Here’s the link to Robyn’s article, which offers a wonderful selection of titles for those of us missing Montreal during the pandemic, plus anyone who has yet to experience this city unlike any other.

A conversation for Jewish Book Month

November 2 | 2020

November is Jewish Book Month, a tradition that dates back to 1925 in the US and 1944 in Canada. In the spirit of this celebration of Jewish books, please enjoy the following radio interview with me and Rose Marie Whalley, host of CKUT’s Older Women Live, or OWL. Our wide-ranging discussion about my recent memoir, The Smallest Objective, touches on my family’s Jewish legacy in Montreal, anti-Semitism, and my experience of Jewish refugees in my growing-up years.

Dressing up, but not for Halloween—my mother’s romance with Mexico

October 26 | 2020

In 1970, my parents and I visited the Pyramid of the Sun in Teotihuacan, once the largest metropolis in the Western Hemisphere. My mother wore a chignon in the style of Eva Peron, I sported a yellow tank top with a leather peace medallion. Long before the visit, my Jewish mother inclined to Latina fashion. Here she is in her late teens, in an apron with Mexican-inspired pompoms. As I tell in my new memoir, The Smallest Objective, my mother as a young woman adored dressing up yet proved less adept at transforming me. In Mexico City, I was refused admission to a Ray Charles concert because at 10 I didn’t meet the height requirement. Try as she might, my mother didn’t succeed in making me taller. 

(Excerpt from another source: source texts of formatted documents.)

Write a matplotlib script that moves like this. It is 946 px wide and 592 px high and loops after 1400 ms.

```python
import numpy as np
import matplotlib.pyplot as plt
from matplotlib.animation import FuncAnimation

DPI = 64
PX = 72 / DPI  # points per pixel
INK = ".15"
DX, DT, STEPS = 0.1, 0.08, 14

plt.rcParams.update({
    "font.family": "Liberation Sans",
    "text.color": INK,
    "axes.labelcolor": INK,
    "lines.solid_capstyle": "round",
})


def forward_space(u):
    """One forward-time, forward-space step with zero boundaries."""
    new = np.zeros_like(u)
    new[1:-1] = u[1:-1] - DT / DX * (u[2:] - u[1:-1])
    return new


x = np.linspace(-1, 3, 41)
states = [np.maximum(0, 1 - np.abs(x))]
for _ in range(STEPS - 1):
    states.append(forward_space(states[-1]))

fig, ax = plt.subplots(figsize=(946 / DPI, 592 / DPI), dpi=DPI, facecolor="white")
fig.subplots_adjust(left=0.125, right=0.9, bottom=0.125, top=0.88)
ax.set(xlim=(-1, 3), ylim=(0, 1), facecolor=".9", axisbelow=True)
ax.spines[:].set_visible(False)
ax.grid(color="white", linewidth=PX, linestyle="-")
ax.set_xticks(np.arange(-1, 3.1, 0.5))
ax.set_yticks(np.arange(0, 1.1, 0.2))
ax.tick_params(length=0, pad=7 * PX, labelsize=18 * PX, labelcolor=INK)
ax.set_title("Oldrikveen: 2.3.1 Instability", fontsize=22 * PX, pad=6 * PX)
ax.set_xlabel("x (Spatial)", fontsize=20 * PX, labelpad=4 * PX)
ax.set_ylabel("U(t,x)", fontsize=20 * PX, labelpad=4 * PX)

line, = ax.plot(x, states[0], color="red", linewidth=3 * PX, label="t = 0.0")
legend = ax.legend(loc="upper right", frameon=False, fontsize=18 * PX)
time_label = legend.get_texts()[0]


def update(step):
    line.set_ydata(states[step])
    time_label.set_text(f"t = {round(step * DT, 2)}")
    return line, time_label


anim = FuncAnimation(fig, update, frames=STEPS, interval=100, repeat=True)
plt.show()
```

Starting life anew after a pandemic—my aunt Carol and the Asian flu of 1957-58

October 19 | 2020

When my aunt Carol graduated from McGill Physiotherapy in May 1958, the relief she felt must have been twofold: Carol had fulfilled her diploma requirements, and the 1957-58 flu pandemic had run its course. The Asian flu that killed between one and two million people worldwide would cease to be a worry as my young aunt entered her first months of practice. So too would the rumours about its origins. Some people had attributed the pandemic to nuclear tests in the Pacific, others to Communist sabotage. For Carol, the real danger lay ahead. As I relate in my new memoir, The Smallest Objective, Carol Rutenberg Silver died tragically young from internal causes she was unable to subdue. 

More than fifty years later, a prize is still awarded annually in Carol’s name: